**DESCRIPTION OF THE TASK**
A single number is the answer here: the count of lines in the records below in which the word "fill" appears.

Source texts of formatted documents
***

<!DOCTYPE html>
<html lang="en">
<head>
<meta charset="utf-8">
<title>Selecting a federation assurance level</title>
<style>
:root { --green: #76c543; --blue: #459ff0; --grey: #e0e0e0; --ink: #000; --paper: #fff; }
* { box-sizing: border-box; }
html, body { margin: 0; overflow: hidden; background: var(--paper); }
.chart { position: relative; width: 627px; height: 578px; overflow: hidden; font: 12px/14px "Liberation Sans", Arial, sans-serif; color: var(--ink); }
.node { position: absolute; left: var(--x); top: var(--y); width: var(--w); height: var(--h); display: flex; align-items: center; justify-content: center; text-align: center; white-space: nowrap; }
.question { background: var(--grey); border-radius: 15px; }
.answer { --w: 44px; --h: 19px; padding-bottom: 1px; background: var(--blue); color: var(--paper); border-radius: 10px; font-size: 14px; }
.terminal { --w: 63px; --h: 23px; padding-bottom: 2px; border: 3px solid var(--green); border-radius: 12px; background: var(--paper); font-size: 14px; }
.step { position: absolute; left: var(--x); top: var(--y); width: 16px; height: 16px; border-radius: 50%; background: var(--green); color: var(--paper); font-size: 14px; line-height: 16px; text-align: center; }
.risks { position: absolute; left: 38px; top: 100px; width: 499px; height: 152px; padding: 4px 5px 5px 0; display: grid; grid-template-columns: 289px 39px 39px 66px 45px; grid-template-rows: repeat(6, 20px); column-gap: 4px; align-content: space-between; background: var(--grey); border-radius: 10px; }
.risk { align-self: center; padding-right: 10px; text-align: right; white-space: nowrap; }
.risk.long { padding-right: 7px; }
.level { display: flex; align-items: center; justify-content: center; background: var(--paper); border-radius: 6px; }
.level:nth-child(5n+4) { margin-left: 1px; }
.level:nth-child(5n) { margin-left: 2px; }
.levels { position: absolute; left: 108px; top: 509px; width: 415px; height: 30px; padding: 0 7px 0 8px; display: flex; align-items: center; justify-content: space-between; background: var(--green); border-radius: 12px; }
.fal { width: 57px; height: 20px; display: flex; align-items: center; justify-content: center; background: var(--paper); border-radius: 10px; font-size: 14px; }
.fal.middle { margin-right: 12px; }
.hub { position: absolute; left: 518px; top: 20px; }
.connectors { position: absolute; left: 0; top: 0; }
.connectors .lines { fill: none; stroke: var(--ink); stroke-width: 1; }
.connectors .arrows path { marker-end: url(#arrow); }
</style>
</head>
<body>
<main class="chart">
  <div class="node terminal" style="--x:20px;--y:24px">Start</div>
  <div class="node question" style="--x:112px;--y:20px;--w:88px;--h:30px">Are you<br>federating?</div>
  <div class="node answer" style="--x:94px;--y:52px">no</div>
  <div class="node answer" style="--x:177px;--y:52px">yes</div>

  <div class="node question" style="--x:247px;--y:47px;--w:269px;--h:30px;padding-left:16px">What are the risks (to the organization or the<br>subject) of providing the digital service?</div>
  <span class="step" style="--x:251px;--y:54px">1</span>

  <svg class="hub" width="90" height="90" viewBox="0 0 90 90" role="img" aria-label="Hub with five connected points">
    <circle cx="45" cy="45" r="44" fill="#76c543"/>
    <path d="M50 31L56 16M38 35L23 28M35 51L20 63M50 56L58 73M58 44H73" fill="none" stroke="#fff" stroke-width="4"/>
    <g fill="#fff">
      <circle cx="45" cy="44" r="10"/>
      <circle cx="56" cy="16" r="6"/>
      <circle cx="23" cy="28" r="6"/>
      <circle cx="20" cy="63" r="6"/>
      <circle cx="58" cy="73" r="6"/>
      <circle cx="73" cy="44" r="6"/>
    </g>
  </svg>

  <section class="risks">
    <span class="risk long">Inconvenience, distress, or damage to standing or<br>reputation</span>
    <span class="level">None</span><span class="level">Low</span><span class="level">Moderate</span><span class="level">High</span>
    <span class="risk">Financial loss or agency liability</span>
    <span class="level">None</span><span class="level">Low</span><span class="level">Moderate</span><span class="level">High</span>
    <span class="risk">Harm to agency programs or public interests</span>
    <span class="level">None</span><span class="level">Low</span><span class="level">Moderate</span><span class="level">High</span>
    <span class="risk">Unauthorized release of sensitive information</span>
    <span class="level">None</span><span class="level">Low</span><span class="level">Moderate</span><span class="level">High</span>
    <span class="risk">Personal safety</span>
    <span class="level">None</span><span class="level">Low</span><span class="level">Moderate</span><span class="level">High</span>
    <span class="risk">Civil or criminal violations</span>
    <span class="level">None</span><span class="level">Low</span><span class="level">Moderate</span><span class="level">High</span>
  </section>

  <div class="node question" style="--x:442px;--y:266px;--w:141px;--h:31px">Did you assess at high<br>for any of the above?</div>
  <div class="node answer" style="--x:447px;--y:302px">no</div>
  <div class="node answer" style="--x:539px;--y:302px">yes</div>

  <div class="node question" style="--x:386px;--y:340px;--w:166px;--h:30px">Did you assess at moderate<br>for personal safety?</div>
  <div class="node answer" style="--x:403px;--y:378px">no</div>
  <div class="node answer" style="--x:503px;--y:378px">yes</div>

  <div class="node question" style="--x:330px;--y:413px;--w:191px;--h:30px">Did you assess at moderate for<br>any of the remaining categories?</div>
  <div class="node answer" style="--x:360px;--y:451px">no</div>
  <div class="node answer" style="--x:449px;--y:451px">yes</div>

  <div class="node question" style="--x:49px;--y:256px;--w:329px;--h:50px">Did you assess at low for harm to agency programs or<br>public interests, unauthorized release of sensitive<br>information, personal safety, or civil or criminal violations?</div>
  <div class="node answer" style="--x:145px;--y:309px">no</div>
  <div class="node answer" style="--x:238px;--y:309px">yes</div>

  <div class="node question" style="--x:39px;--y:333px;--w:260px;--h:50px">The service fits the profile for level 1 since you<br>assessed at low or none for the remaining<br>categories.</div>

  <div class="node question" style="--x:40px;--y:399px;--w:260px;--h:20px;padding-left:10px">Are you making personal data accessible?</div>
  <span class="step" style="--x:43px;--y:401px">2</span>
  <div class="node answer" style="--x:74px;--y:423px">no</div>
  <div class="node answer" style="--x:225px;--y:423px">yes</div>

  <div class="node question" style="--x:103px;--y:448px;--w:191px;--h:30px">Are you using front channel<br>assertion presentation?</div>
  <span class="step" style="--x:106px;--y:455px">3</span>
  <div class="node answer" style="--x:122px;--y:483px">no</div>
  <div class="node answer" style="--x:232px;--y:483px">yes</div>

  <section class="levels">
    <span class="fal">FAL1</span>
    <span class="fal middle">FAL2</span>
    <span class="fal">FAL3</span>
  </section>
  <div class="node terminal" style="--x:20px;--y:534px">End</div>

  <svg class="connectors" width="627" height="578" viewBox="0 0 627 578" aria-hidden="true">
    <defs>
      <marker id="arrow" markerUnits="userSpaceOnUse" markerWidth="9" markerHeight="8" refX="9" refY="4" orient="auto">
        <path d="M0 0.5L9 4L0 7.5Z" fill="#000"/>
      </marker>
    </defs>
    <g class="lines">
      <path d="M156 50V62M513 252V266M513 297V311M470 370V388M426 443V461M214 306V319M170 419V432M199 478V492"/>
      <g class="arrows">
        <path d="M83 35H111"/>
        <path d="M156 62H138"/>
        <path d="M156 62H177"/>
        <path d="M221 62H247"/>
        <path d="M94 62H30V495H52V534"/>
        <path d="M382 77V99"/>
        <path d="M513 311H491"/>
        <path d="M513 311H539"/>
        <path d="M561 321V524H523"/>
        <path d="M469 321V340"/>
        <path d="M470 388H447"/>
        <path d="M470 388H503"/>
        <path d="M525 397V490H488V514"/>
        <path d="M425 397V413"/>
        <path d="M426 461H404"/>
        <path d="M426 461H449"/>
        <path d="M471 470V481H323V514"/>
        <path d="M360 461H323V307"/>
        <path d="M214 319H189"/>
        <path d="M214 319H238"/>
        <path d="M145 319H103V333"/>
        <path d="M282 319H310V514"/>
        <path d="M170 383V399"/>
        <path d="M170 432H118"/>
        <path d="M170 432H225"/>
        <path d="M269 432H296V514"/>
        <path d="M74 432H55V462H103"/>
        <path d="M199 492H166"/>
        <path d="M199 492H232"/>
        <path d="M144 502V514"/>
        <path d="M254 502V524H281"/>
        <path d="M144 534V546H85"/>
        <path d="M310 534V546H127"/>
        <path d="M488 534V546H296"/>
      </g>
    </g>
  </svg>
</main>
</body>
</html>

***

**WRITTEN ANSWER**
5